something resembling a bush, esp in densitya bush of hair
  1. the bushan uncultivated or sparsely settled area, esp in Africa, Australia, New Zealand, or Canada: usually covered with trees or shrubs, varying from open shrubby country to dense rainforest
  2. (as modifier)bush flies
Canadian an area of land on a farm on which timber is grown and cutAlso called: bush lot, woodlot
a forested area; woodland
the bush informal the countryside, as opposed to the cityout in the bush
a fox's tail; brush
  1. a bunch of ivy hung as a vintner's sign in front of a tavern
  2. any tavern sign
beat about the bush to avoid the point at issue; prevaricate


Australian and NZ informal rough-and-ready
Western African informal ignorant or stupid, esp as considered typical of unwesternized rustic life
US and Canadian informal unprofessional, unpolished, or second-rate
go bush informal, Australian and NZ
  1. to abandon city amenities and live rough
  2. to run wild


(intr) to grow thick and bushy
(tr) to cover, decorate, support, etc, with bushes
bush it (tr) Australian to camp out in the bush

Word Origin for bush

C13: of Germanic origin; compare Old Norse buski, Old High German busc, Middle Dutch bosch; related to Old French bosc wood, Italian bosco




Also called (esp US and Canadian): bushing a thin metal sleeve or tubular lining serving as a bearing or guide


to fit a bush to (a casing, bearing, etc)

Word Origin for bush

C15: from Middle Dutch busse box, bush; related to German Büchse tin, Swedish hjulbōssa wheel-box, Late Latin buxis box 1
Collins English Dictionary - Complete & Unabridged 2012 Digital Edition © William Collins Sons & Co. Ltd. 1979, 1986 © HarperCollins Publishers 1998, 2000, 2003, 2005, 2006, 2007, 2009, 2012

Word Origin and History for busher



"many-stemmed woody plant," Old English bysc, from West Germanic *busk "bush, thicket" (cf. Old Saxon and Old High German busc, Dutch bosch, bos, German Busch). Influenced by or combined with cognate words from Scandinavian (cf. Old Norse buskr, Danish busk, but this might be from West Germanic) and Old French (busche "firewood," apparently of Frankish origin), and also perhaps Anglo-Latin bosca "firewood," from Medieval Latin busca (whence Italian bosco, Spanish bosque, French bois), which apparently also was borrowed from West Germanic; cf. Boise.

In British American colonies, applied from 1650s to the uncleared districts, hence "country," as opposed to town (1780); probably originally from Dutch bosch in the same sense, because it seems to appear first in English in former Dutch colonies.

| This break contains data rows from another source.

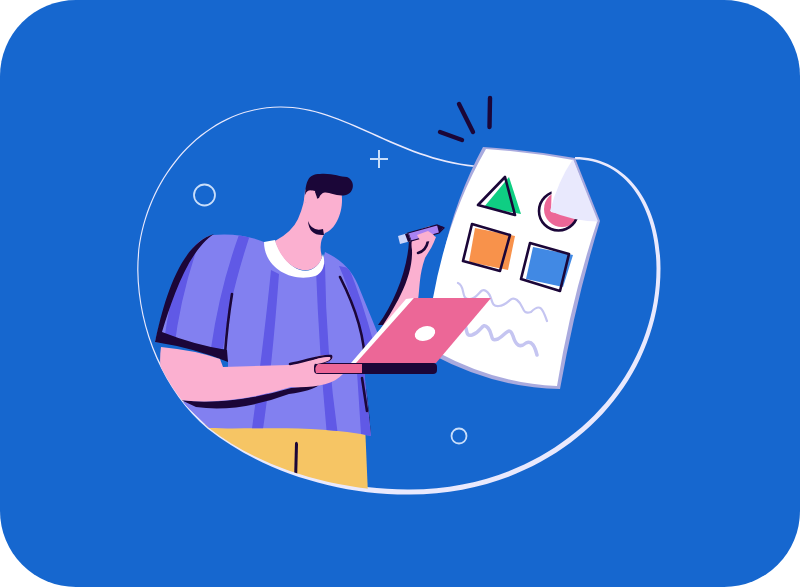
<!DOCTYPE html>
<html lang="en">
<head>
<meta charset="utf-8">
<title>Designer presenting shapes</title>
<style>
:root {
  --blue: #1667cf;
  --ink: #1b0638;
  --skin: #fbb0d0;
  --shirt: #8280f0;
  --stripe: #6059e6;
  --trousers: #f6c564;
  --pink: #ec6797;
  --mist: #e9e9fd;
  --lilac: #c5c5f1;
  --edge: #a9aade;
  --green: #0fce83;
  --orange: #f8924b;
  --sky: #4189e4;
}
html, body { margin: 0; background: #fff; overflow: hidden; }
svg { display: block; width: 800px; height: 587px; }
.ink { fill: var(--ink); }
.skin { fill: var(--skin); }
.shirt { fill: var(--shirt); }
.stripe { fill: var(--stripe); }
.pink { fill: var(--pink); }
.outline { fill: none; stroke: var(--ink); stroke-width: 2.6; stroke-linejoin: round; stroke-linecap: round; }
.ring { fill: none; stroke: #c9defa; stroke-width: 1.8; }
.scribble { fill: none; stroke: var(--lilac); stroke-linecap: round; }
.spark { fill: none; stroke: var(--ink); stroke-width: 4.4; stroke-linecap: round; }
</style>
</head>
<body>
<svg viewBox="0 0 800 587" role="img" aria-label="Man with a laptop and pen beside a sheet of coloured shapes">
  <defs>
    <clipPath id="frame-clip">
      <path d="M138 0H700V270C660 400 560 491 410 491C335 491 260 468 209 428C164 392 138 330 138 270Z"/>
    </clipPath>
    <clipPath id="torso-clip">
      <path id="torso" d="M212 235C232 233 250 236 264 242C280 278 318 284 325 252C342 260 352 271 358 285L378 334L364 370L371 436C315 424 252 430 209 428L182 402L228 386V362L224 349L155 342C164 305 182 242 212 235Z"/>
    </clipPath>
    <clipPath id="disc-clip"><path d="M530 180H552L551 212L598 222V240H530Z"/></clipPath>
  </defs>

  <rect id="card" width="800" height="587" rx="76" fill="var(--blue)"/>

  <path id="loop" fill="var(--mist)" d="M475 165.600C395 157 344 106 280 106.600C198 107 137 188 137.200 270C138 330 164 392 208 429C260 470 335 495 410 494.500C555 494 661 390 660.500 268C660 202 626 157 575 157V159.500C624 159 656 204 656.500 268C657 386 552 489 410 489.500C335 490 261 467 210 427C165 391 139 330 138.400 270C138 189 199 108 280 107.400C344 107 395 159 475 167Z"/>

  <g id="floating-marks">
    <circle class="ring" cx="204.500" cy="195" r="10.500"/>
    <circle class="ring" cx="459" cy="436" r="7.500"/>
    <path d="M379 150V168M370 159H388" stroke="#c9defa" stroke-width="2"/>
    <path class="spark" d="M440 132L462 140M459 104L473 132M490 98L489.500 127"/>
  </g>

  <g id="sheet">
    <path fill="var(--edge)" d="M483 147Q530 150 575 158L600 221Q576 300 560 389Q495 388 433 355Q433 240 483 147Z"/>
    <path fill="#fff" d="M486 149Q530 152 573 160L597 222Q571 300 557 386Q497 384 437 352L433 298Q448 215 486 149Z"/>
    <path id="triangle" fill="var(--green)" d="M509 177L521 214L484 207Z"/>
    <path class="outline" d="M505 177L515 215L478 205Z"/>
    <g clip-path="url(#disc-clip)">
      <circle class="pink" cx="562" cy="209" r="18"/>
      <circle class="outline" cx="558.500" cy="211" r="19.500"/>
    </g>
    <path id="folded-corner" fill="var(--mist)" d="M573 159Q558 181 550 211Q572 221 598 221.500Z"/>
    <path fill="var(--orange)" d="M475 228L515 236L508 270L469 262Z"/>
    <path class="outline" d="M472 224L510 235L500 271L463 261Z"/>
    <path fill="var(--sky)" d="M533 247L573 255L563 287L526 279Z"/>
    <path class="outline" d="M530 243L569 254L560 291L521 279Z"/>
    <path class="scribble" stroke-width="2.200" d="M458 283C466 286 460 300 470 299C479 298 480 287 486 291C494 296 489 307 499 306C509 305 510 295 517 300C525 306 521 315 531 312C541 302 543 310 547 321"/>
    <path class="scribble" stroke-width="3.500" d="M462 320C469 328 464 337 472 335C482 332 482 321 488 328C494 335 489 342 498 339C506 335 509 325 513 336C516 346 520 348 526 343C532 340 535 347 537 355"/>
  </g>

  <g id="raised-arm">
    <path class="ink" d="M378 325C395 302 408 268 409 240L416 232L418 262L388 325Z"/>
    <path class="skin" d="M376 336C396 306 413 278 412 250C410 239 414 235 421 229L430 226L431 234L436 237C433 246 428 253 425 258C419 275 420 287 418 300L400 322Z"/>
    <path class="outline" stroke-width="1.600" d="M418 253Q426 251 428 241"/>
    <g id="pen">
      <path fill="#a982f2" stroke="var(--ink)" stroke-width="1.200" d="M408 233L437 225L444 228L439 233L411 241Z"/>
      <path fill="#cbd5fb" d="M398 236L408 233L411 241L400 244Z"/>
      <path class="ink" d="M405 234L408 233L411 241L408 242ZM437 225L444 227L439 233Z"/>
    </g>
    <path class="skin" d="M417 235L428 231L434 235L432 241L421 242Z"/>
  </g>

  <g id="figure" clip-path="url(#frame-clip)">
    <path id="trousers" fill="var(--trousers)" d="M205 424H365L368 495H240Z"/>
    <path class="ink" d="M295 443Q297 440 298 444L297 482H294Z"/>
    <path class="ink" d="M340 275Q365 350 371 436L364 434L358 360Z"/>
    <use href="#torso" class="shirt"/>
    <g clip-path="url(#torso-clip)">
      <path class="stripe" d="M194 232H203Q181 290 174 350H163Q171 280 194 232ZM240 232H251Q229 298 223 350L211 348Q220 286 240 232ZM271 270L279 274Q272 370 262 436H251Q264 340 271 270ZM316 270L325 264Q326 350 338 436H327Q319 350 316 270ZM339 266L349 268Q362 300 374 344L366 352Q354 300 339 266ZM357 372H364L371 436L361 434Z"/>
    </g>
    <path id="sleeve-shade" class="ink" d="M155 342C164 300 180 244 214 234C187 252 172 300 162 332Q195 345 227 350L228 362Q194 348 155 342Z"/>
    <path class="outline" stroke-width="2" d="M232 294Q227 325 225 354M340 277Q365 326 365 366M362 378L367 411"/>
    <path id="arm-shade" class="ink" d="M181 400Q230 406 291 388L319 385Q312 391 289 394Q238 413 196 407Z"/>
    <path id="forearm" class="skin" d="M161 347Q194 350 220 359L223 367Q257 366 289 365C304 363 316 354 329 355C338 357 329 363 316 365L315 373L343 374C333 385 314 388 291 387Q230 406 179 400C162 395 158 368 161 347Z"/>
    <path class="outline" stroke-width="2" d="M290 364C305 362 319 355 331 356Q333 360 316 364"/>
  </g>

  <g id="head">
    <path id="collar" fill="#fff" d="M264 242L275 240C288 276 316 280 323 254C326 264 323 273 315 276C292 283 264 268 264 242Z"/>
    <path class="skin" d="M275 241Q292 232 298 219Q305 203 305 190L317 181L341 190C345 208 337 229 325 233Q318 243 322 257C316 278 286 275 275 241Z"/>
    <path id="beard" class="ink" d="M308 221Q312 232 323 229L324 235Q309 236 308 221Z"/>
    <path id="hair" class="ink" d="M305 202C305 181 308 174 320 174C332 173 340 177 347 177C356 181 354 193 346 195C333 198 324 186 319 198L316 199L315 191Q307 188 309 205Z"/>
    <path class="skin" d="M304 200C305 187 315 188 317 198L316 211Q308 211 304 200Z"/>
  </g>

  <g id="laptop">
    <path fill="#fff" d="M406 299L414 298L360 364L351 363Z"/>
    <path class="pink" d="M414 298L491 298L436 363H356Z"/>
    <ellipse cx="425" cy="333.500" rx="10.500" ry="7" fill="#fff" transform="rotate(-18 425 333.500)"/>
    <rect class="ink" x="314" y="363" width="123" height="11" rx="4"/>
    <path class="pink" d="M318 364H362V373H316Q314 367 318 364Z"/>
    <path class="skin" d="M307 363Q320 356 330 357Q333 361 317 364Z"/>
  </g>
</svg>
</body>
</html>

Meaning "pubic hair" (especially of a woman) is from 1745. To beat the bushes (mid-15c.) is a way to rouse birds so that they fly into the net which others are holding, which originally was the same thing as beating around the bush (see beat (v.)).

Online Etymology Dictionary, © 2010 Douglas Harper

Idioms and Phrases with busher


see beat around the bush; beat the bushes for; bright-eyed and bushy-tailed.

The American Heritage® Idioms Dictionary Copyright © 2002, 2001, 1995 by Houghton Mifflin Harcourt Publishing Company. Published by Houghton Mifflin Harcourt Publishing Company.